Justice Brennan and the Freedom of Speech: A First Amendment Odyssey

Geoffrey R. Stone
1991 University of Pennsylvania law review  
At the time of Justice William J. Brennan, Jr.'s appointment to the Supreme Court of the United States, first amendment doctrine was in its infancy. The Court had not yet addressed the issues of obscenity or libel, it had made only passing acquaintance with the complexities of commercial advertising and the concept of the public forum, it had not yet discovered the content-based/content neutral distinction, its protection of subversive advocacy was more theoretical than real, and its overall
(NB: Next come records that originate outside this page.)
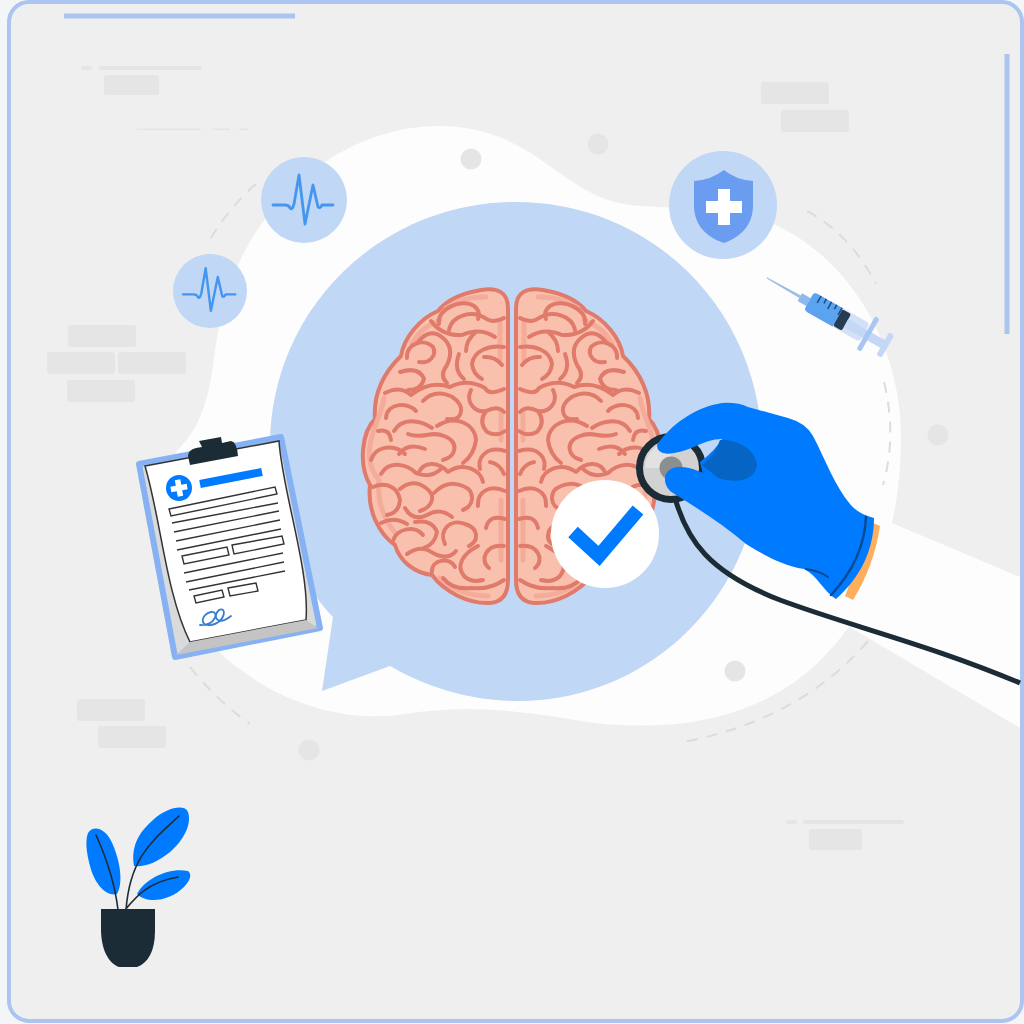
<!DOCTYPE html>
<html lang="en">
<head>
<meta charset="utf-8">
<title>Brain health check</title>
<style>
:root{--paper:#efefef;--white:#fdfdfd;--grey:#e5e5e5;--sky:#c0d7f5;--frame:#a9c5f0;--blue:#007bff;--deep:#0664c4;--shield:#6a9cf0;--pulse:#4496ee;--ink:#1b2c36;--flesh:#f9c0ae;--fold:#e07b6c;--orange:#ffae5c}
html,body{margin:0;width:1024px;height:1024px;overflow:hidden;background:#f4f5f7}
svg{display:block}
.line{fill:none;stroke-linecap:round;stroke-linejoin:round}
.bricks{fill:var(--grey)}
.dashes{fill:none;stroke:#dcdcdc;stroke-width:2;stroke-dasharray:11 9}
.folds{stroke:var(--fold);stroke-width:4}
.shade{stroke:#f4ab9a;stroke-width:5}
.pulse{stroke:var(--pulse);stroke-width:2.8}
.form{fill:none;stroke:#333;stroke-width:1.4}
</style>
</head>
<body>
<svg width="1024" height="1024" viewBox="0 0 1024 1024" role="img" aria-label="A gloved hand holds a stethoscope to a brain, surrounded by medical icons">
<defs>
<g id="brain-half">
<path d="M508 308C508 292 497 287 481 290C463 293 447 300 438 311C419 319 404 338 401 356C384 372 373 394 375 419C362 432 358 464 370 485C367 510 379 534 395 545C400 562 415 573 432 575C445 592 468 604 490 603C503 602 508 593 508 580Z" fill="var(--flesh)" stroke="var(--fold)" stroke-width="4"/>
<g class="line shade">
<path d="M384 398C380 420 373 424 370 446Q367 466 379 480Q376 510 396 534M412 344Q420 328 440 320M446 308Q464 296 486 297M500 320V360M501 412V440M501 500V560M440 578Q460 596 488 596"/>
</g>
<g class="line folds">
<path d="M439 324C436 309 462 298 474 306Q481 311 478 319M449 330C452 315 472 310 485 318Q493 324 504 318"/>
<path d="M431 321Q442 336 462 335Q480 327 495 337M476 332Q466 340 466 351M504 347C490 345 474 350 472 364Q473 374 482 379"/>
<path d="M407 358C406 343 424 338 433 347C437 355 430 364 419 362M418 342Q430 327 443 338Q455 348 447 365Q439 376 447 383"/>
<path d="M400 372Q419 366 424 379Q421 390 408 390M385 393Q400 385 411 395Q430 380 450 387Q467 378 485 388Q489 396 504 389M484 357Q495 356 502 365M459 354Q453 370 464 379"/>
<path d="M386 418C387 402 409 402 416 411M394 431C402 417 420 420 432 428M423 401C436 387 458 395 461 408Q462 421 447 419M471 390C465 402 475 413 486 411Q498 405 504 412"/>
<path d="M378 431Q389 428 391 440M408 434C422 440 431 430 444 436C460 442 456 457 443 460M437 426C456 414 475 424 476 440Q474 455 463 463M486 411Q478 422 487 432Q497 437 505 431"/>
<path d="M371 460C376 445 395 444 405 454M381 474C389 460 407 464 416 473Q430 479 441 469M399 454Q408 442 425 449M418 474C424 459 440 463 448 472C463 461 481 470 483 482"/>
<path d="M505 451C488 446 477 456 480 469M490 462Q500 464 504 474M373 487C387 481 398 488 400 500Q399 513 387 515M400 489Q413 478 426 488C437 496 432 507 420 511"/>
<path d="M434 493Q447 479 463 486C476 491 474 506 463 510M505 491C489 484 477 492 478 506M381 523Q394 516 407 524M405 508Q413 522 427 515Q440 507 452 517"/>
<path d="M393 541C397 528 415 525 423 535M415 522Q432 519 437 532Q435 544 424 548M445 544C438 530 451 518 465 524C479 528 479 541 469 546M505 519Q489 514 486 528"/>
<path d="M407 554Q421 544 433 553Q448 561 456 551M432 572C431 560 449 556 455 567M478 546C462 554 456 566 464 576Q471 583 483 580M504 546C486 544 479 560 489 568M443 578Q452 590 472 588Q489 590 504 580"/>
</g>
</g>
<path id="pulse-trace" class="line pulse" d="M-31 5H-19Q-15 5-14 8Q-12 11-10 4L-5-25L1 24L9-15L14 7Q16 9 18 5H29"/>
<path id="plus" d="M-6-18H6V-6H18V6H6V18H-6V6H-18V-6H-6Z"/>
<rect id="brick" width="68" height="22" rx="3"/>
</defs>

<g id="frame">
<rect x="9" y="2" width="1013" height="1019" rx="20" fill="var(--paper)" stroke="var(--frame)" stroke-width="4"/>
<path d="M64 16H295M1007 54V334" stroke="var(--frame)" stroke-width="5" fill="none"/>
</g>

<g id="wall" class="bricks">
<rect x="81" y="66" width="11" height="4" rx="2"/><rect x="99" y="66" width="103" height="4" rx="2"/>
<rect x="104" y="75" width="55" height="20" rx="3"/>
<path d="M137 128.5H201V130H137ZM213 128.5H230V130H213ZM239 128.5H248V130H239Z"/>
<use href="#brick" x="761" y="82"/><use href="#brick" x="781" y="110"/>
<use href="#brick" x="68" y="325"/><use href="#brick" x="47" y="352"/><use href="#brick" x="118" y="352" width="60"/><use href="#brick" x="67" y="380"/>
<use href="#brick" x="77" y="699"/><use href="#brick" x="98" y="726"/>
<rect x="786" y="820" width="11" height="4" rx="2"/><rect x="803" y="820" width="101" height="4" rx="2"/>
<rect x="809" y="829" width="53" height="21" rx="3"/>
</g>

<path id="blob" fill="var(--white)" d="M176 452C198 430 208 404 213 365C220 310 232 262 266 218C300 170 366 126 438 126C533 126 558 192 624 204C668 211 710 202 758 218C846 248 901 342 901 437C901 540 866 628 800 678C738 725 655 733 575 720C520 711 468 704 405 714C340 724 268 700 215 648Z"/>
<path class="dashes" d="M256 184Q228 208 206 246M807 211Q850 234 876 284M884 382Q897 436 883 485M190 667Q216 700 250 724M868 641Q800 720 683 742"/>
<g id="dots" class="bricks">
<circle cx="471" cy="159" r="10.5"/><circle cx="598" cy="144" r="10.5"/><circle cx="938" cy="435" r="10.5"/><circle cx="735" cy="671" r="10.5"/><circle cx="309" cy="750" r="10.5"/>
</g>

<path id="speech-bubble" fill="var(--sky)" d="M322 691L333 617C292 574 270 510 270 446C270 310 380 202 516 202C653 202 762 312 762 450C762 590 654 701 518 701C472 701 428 688 390 666Z"/>
<path id="sleeve" fill="var(--white)" d="M866 512L1020 577V728L838 620Z"/>

<g id="brain">
<use href="#brain-half"/>
<use href="#brain-half" transform="translate(1024 0) scale(-1 1)"/>
</g>

<g id="check-badge">
<circle cx="605" cy="534" r="54" fill="#fff"/>
<path d="M573 532L599 556L638 510" fill="none" stroke="var(--blue)" stroke-width="14"/>
</g>

<g id="stethoscope">
<circle cx="671" cy="468" r="31.5" fill="#d2d2d2" stroke="var(--ink)" stroke-width="7"/>
<path d="M645 468A26 26 0 0 1 671 442L671 468Z" fill="#e2e2e2"/>
<circle cx="671" cy="468" r="11.5" fill="#8d8f8e"/>
<path d="M675 498C687 540 708 572 780 600C850 626 930 645 1020 683" fill="none" stroke="var(--ink)" stroke-width="5"/>
</g>

<g id="gloved-hand">
<path d="M873 523L880 526Q874 566 853 600L845 596Z" fill="var(--orange)"/>
<path d="M700 462Q716 450 724 436L775 440V500L704 478Z" fill="var(--blue)"/>
<path d="M702 465Q716 454 720 440C740 439 757 451 757 465C756 480 738 484 718 478Z" fill="var(--deep)"/>
<path d="M657 445C671 424 696 407 722 403Q737 402 748 407L788 418Q806 423 813 436C826 461 835 486 850 504Q858 514 874 518C874 550 860 578 836 599C824 592 817 575 804 569C781 565 764 555 746 544C724 525 697 508 673 493C661 485 662 468 678 467C690 466 703 473 718 479C740 485 757 478 757 465C756 451 742 441 721 439C704 439 691 451 674 453Q657 456 657 445Z" fill="var(--blue)"/>
<path d="M866 517Q864 560 831 595" class="line" stroke="#064b92" stroke-width="2.5"/>
<path d="M806 569Q820 571 828 577" class="line" stroke="#064b92" stroke-width="2"/>
</g>

<g id="pulse-badges">
<circle cx="304" cy="200" r="43" fill="var(--sky)"/><use href="#pulse-trace" x="304" y="200"/>
<circle cx="210" cy="291" r="37" fill="var(--sky)"/><use href="#pulse-trace" transform="translate(210 290) scale(.87)"/>
</g>

<g id="shield-badge">
<circle cx="723" cy="205" r="54" fill="var(--sky)"/>
<path d="M724 170Q736 180 753 181V205C753 225 741 237 724 243C706 237 694 225 694 205V181Q711 180 724 170Z" fill="var(--shield)"/>
<use href="#plus" x="724" y="207" fill="#fff"/>
</g>

<g id="syringe" transform="translate(767 278) rotate(29.5)">
<path d="M0 0L38-1V1Z" fill="#9dbce6" stroke="#9dbce6"/>
<path d="M38-4H49V5H38Z" fill="#8fb9ee"/>
<rect x="48" y="-11" width="64" height="21" rx="4" fill="#d3e1f7"/>
<path d="M52-11H81V10H52Q48 10 48 6V-7Q48-11 52-11Z" fill="#5ba3ef"/>
<path d="M56-11V-3M62-11V-6M68-11V-3M74-11V-6M80-11V-3" stroke="#174b82" stroke-width="1.5"/>
<rect x="81" y="-10" width="10" height="19" rx="2" fill="#263c52"/>
<path d="M91-4H134V5H91Z" fill="#c4d7f4"/>
<rect x="113" y="-20" width="5" height="38" rx="2" fill="#a8c6f1"/>
<rect x="133" y="-13" width="6" height="26" rx="2" fill="#c4d8f5"/>
</g>

<g id="clipboard">
<path d="M139 464L281 437L320 628L175 657Z" fill="#d9dadb" stroke="#86b1f3" stroke-width="6" stroke-linejoin="round"/>
<path d="M145 466L279 441C282 490 310 570 306 620L190 642C166 594 161 520 145 466Z" fill="#fff" stroke="#333" stroke-width="1.5"/>
<path d="M190 642L306 620L318 628L176 655Z" fill="#c4c4c4"/>
<path d="M188 456Q188 450 196 448L202 447L199 441L221 437L222 443L231 441Q237 442 238 456L190 465Z" fill="var(--ink)"/>
<circle cx="179" cy="488" r="13" fill="var(--blue)"/>
<use href="#plus" transform="translate(179 488) rotate(-10) scale(.46)" fill="#fff"/>
<path d="M200 484L262 472" stroke="var(--blue)" stroke-width="8"/>
<path class="form" d="M169 509L275 487L277 494L171 516ZM172 523L278 503M174 532L279 511M176 541L280 520M177 550L281 529M182 556L227 547L229 555L184 564ZM232 545L282 536L284 544L234 554ZM184 573L283 553M186 582L284 562M189 590L285 571M194 596L222 590L224 597L196 603ZM228 588L256 583L258 591L230 596Z"/>
<path class="line" d="M200 625C215 626 220 611 211 612C201 614 199 627 211 625C226 622 227 606 219 610C212 616 217 627 231 616" stroke="#347ed3" stroke-width="1.8"/>
</g>

<g id="potted-plant">
<path d="M88 833C94 824 107 829 113 845C121 864 123 884 117 894C105 897 94 882 90 866Q84 844 88 833Z" fill="var(--blue)"/>
<path d="M134 866C131 847 138 833 153 820C167 807 185 804 188 812C192 824 184 840 170 852Q150 868 134 866Z" fill="var(--blue)"/>
<path d="M137 894C145 878 170 867 188 871Q194 876 184 887C171 900 148 905 137 894Z" fill="var(--blue)"/>
<path class="line" stroke="var(--ink)" stroke-width="1.6" d="M96 835Q114 875 118 910M179 816C151 842 130 858 126 910M178 877C150 882 138 894 125 910"/>
<path d="M101 909H155V931C155 951 148 963 137 967H119C108 963 101 949 101 929Z" fill="var(--ink)"/>
</g>
</svg>
</body>
</html>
more » ... and its overall free speech jurisprudence was rigid, simplistic, and incomplete. At the time of Justice Brennan's retirement some thirty-four years later, the Court's free speech doctrine was far richer, more subtle, and more speech-protective than ever before in our nation's history. Justice Brennan, it is fair to say, was the primary architect of this revolution in our understanding of the freedom of speech. During his long tenure on the Court, Justice Brennan established himself as one of the staunchest defenders of the freedom of speech the Court has ever known. Of the 252 free speech decisions in whichJustice Brennan participated, 1 the Court accepted the free speech claim in 148, or 59%, of the cases. Justice Brennan accepted the free speech claim in 221, or 88%, of these cases. 2 Thus, during t Harry Kalvenjr. Professor of Law and Dean, University of Chicago Law School.
doi:10.2307/3312368 fatcat:g457xkrwcrbmjajdai234nxogq